BEGIN

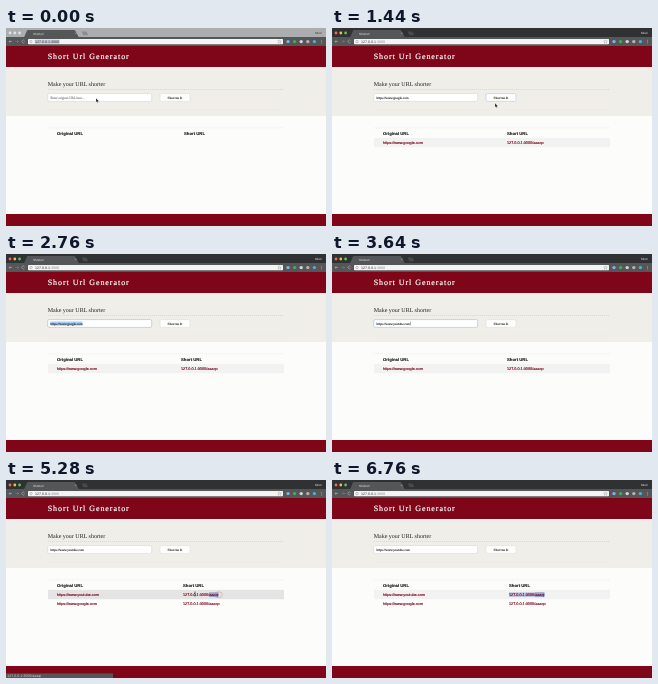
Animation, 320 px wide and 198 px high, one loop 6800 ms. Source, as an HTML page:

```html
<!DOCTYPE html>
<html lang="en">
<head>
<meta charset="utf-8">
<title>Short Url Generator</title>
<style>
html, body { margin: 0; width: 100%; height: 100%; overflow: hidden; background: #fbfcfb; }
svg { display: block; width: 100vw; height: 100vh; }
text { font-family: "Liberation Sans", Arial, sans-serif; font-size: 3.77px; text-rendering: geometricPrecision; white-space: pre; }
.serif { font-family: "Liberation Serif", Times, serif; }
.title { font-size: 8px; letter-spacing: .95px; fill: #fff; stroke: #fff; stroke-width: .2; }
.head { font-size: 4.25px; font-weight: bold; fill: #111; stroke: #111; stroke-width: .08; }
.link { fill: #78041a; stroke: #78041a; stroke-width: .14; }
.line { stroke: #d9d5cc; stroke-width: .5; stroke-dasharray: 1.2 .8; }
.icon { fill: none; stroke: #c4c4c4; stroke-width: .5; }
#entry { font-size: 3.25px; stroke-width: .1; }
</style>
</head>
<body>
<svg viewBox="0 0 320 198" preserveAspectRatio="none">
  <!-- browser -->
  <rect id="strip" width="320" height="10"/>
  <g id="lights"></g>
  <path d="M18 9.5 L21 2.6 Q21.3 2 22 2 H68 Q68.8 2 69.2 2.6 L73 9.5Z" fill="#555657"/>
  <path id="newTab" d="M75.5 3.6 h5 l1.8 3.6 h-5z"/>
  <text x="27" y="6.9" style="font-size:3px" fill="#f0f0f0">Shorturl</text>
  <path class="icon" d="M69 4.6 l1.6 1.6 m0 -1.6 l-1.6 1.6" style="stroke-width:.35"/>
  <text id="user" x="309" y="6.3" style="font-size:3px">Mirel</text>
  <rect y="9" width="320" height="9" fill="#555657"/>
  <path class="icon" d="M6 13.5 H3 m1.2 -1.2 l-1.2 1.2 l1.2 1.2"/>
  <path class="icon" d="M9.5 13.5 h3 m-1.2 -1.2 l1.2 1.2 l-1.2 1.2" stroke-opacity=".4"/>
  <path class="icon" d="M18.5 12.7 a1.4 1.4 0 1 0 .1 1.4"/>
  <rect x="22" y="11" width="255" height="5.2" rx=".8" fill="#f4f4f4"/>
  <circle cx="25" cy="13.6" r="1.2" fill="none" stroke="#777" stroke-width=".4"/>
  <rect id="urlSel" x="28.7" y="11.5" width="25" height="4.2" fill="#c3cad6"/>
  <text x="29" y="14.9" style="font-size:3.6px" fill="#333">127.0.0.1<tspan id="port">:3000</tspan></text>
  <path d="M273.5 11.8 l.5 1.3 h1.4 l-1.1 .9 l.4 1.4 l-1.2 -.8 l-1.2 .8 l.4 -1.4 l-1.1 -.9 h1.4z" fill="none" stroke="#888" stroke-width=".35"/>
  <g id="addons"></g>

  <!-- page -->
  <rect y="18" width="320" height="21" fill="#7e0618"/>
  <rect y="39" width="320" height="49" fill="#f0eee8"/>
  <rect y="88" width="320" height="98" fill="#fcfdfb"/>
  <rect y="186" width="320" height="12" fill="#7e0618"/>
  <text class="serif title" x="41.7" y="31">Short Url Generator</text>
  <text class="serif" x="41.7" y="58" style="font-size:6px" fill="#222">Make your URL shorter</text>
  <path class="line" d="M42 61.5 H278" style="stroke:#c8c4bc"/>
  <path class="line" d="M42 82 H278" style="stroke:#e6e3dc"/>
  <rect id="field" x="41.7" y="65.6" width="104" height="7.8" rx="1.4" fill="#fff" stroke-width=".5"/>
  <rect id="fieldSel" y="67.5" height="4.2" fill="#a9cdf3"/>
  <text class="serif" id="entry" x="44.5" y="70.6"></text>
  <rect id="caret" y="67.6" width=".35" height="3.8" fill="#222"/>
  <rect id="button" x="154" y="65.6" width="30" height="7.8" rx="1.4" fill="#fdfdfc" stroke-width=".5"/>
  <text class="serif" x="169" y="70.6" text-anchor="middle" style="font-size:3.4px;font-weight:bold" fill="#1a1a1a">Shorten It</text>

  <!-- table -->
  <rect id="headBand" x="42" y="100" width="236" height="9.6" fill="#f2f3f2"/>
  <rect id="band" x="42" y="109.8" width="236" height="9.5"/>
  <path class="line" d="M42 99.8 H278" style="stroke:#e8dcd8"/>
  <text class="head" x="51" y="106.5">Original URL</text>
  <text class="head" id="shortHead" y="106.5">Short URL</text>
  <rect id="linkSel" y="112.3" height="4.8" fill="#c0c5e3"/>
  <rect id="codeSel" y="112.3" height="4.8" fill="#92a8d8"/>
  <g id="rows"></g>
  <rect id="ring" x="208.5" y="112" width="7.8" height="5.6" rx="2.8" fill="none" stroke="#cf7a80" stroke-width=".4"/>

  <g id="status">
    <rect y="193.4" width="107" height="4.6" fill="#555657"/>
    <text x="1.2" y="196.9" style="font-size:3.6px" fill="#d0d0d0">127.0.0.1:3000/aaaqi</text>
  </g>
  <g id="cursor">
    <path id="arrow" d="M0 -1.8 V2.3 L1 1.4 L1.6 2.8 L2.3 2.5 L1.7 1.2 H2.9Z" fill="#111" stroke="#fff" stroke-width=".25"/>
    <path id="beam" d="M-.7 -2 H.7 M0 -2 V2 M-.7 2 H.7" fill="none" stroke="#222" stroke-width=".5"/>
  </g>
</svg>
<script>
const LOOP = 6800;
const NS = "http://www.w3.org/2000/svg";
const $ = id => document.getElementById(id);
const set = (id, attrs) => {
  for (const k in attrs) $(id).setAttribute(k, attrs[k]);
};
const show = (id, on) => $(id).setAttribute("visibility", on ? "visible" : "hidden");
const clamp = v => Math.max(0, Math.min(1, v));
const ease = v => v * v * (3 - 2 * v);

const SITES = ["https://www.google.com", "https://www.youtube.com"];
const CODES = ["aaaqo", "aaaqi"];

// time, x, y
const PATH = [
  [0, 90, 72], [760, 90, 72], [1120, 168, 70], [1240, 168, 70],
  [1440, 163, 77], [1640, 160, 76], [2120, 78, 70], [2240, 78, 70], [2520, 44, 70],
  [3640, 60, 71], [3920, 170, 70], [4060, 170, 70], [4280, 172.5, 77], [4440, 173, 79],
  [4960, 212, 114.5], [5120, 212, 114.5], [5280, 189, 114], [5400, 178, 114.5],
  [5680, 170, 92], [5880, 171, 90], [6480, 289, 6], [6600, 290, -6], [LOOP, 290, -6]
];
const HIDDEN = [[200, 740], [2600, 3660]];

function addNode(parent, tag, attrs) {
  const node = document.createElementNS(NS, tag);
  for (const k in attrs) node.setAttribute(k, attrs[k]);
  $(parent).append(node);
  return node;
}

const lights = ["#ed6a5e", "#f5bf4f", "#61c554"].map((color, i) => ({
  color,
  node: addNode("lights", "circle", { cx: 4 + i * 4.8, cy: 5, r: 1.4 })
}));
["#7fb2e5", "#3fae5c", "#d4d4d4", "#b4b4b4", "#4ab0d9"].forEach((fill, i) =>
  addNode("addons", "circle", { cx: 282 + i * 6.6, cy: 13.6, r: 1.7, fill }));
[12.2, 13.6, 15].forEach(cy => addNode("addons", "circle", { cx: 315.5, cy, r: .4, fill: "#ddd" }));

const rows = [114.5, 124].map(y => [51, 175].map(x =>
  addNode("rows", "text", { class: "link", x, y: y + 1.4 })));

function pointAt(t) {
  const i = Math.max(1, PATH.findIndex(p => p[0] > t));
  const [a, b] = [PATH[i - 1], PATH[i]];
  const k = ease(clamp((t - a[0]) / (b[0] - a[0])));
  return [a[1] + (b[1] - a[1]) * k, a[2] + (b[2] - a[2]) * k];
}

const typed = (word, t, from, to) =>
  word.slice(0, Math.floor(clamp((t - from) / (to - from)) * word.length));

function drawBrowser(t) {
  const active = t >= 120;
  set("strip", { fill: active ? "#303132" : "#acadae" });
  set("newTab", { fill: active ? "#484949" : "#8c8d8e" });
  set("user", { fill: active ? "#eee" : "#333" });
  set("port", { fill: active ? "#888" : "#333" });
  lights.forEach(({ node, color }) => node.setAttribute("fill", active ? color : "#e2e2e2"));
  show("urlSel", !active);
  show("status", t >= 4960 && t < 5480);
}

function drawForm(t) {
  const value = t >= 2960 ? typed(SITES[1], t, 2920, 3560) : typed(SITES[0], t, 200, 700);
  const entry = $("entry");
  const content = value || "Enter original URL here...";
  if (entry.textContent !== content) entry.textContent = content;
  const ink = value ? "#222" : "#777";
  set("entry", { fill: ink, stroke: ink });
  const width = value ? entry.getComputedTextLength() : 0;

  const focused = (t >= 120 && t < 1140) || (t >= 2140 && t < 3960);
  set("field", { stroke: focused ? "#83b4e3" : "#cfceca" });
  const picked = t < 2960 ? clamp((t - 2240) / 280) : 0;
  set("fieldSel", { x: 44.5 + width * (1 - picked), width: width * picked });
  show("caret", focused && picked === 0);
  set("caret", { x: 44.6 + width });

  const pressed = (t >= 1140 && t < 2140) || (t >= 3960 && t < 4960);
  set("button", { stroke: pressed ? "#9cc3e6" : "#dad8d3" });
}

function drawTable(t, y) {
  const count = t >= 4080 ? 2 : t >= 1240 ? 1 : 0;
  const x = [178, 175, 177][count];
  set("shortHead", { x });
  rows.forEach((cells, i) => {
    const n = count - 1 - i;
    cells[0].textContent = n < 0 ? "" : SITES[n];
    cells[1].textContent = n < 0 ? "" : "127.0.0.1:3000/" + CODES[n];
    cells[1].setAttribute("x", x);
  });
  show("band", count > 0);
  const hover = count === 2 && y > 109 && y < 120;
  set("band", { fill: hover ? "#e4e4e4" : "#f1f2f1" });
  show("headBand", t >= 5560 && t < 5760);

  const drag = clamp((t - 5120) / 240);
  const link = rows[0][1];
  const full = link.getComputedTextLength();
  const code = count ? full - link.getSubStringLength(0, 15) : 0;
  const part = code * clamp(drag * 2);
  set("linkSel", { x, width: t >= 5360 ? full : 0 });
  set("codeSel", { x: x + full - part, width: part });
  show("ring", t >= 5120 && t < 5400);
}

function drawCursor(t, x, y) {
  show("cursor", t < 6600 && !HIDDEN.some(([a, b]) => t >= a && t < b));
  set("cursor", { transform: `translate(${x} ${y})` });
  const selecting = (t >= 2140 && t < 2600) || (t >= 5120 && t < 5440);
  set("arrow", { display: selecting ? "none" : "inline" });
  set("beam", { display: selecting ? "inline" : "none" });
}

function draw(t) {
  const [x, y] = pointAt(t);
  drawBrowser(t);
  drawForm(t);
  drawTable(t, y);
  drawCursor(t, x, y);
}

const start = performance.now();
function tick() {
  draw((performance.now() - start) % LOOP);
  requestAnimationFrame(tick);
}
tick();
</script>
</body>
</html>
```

END

§ Work task:
Say how many lines of the listing above contain "show". Include nothing besides the number.

§ Written response:
8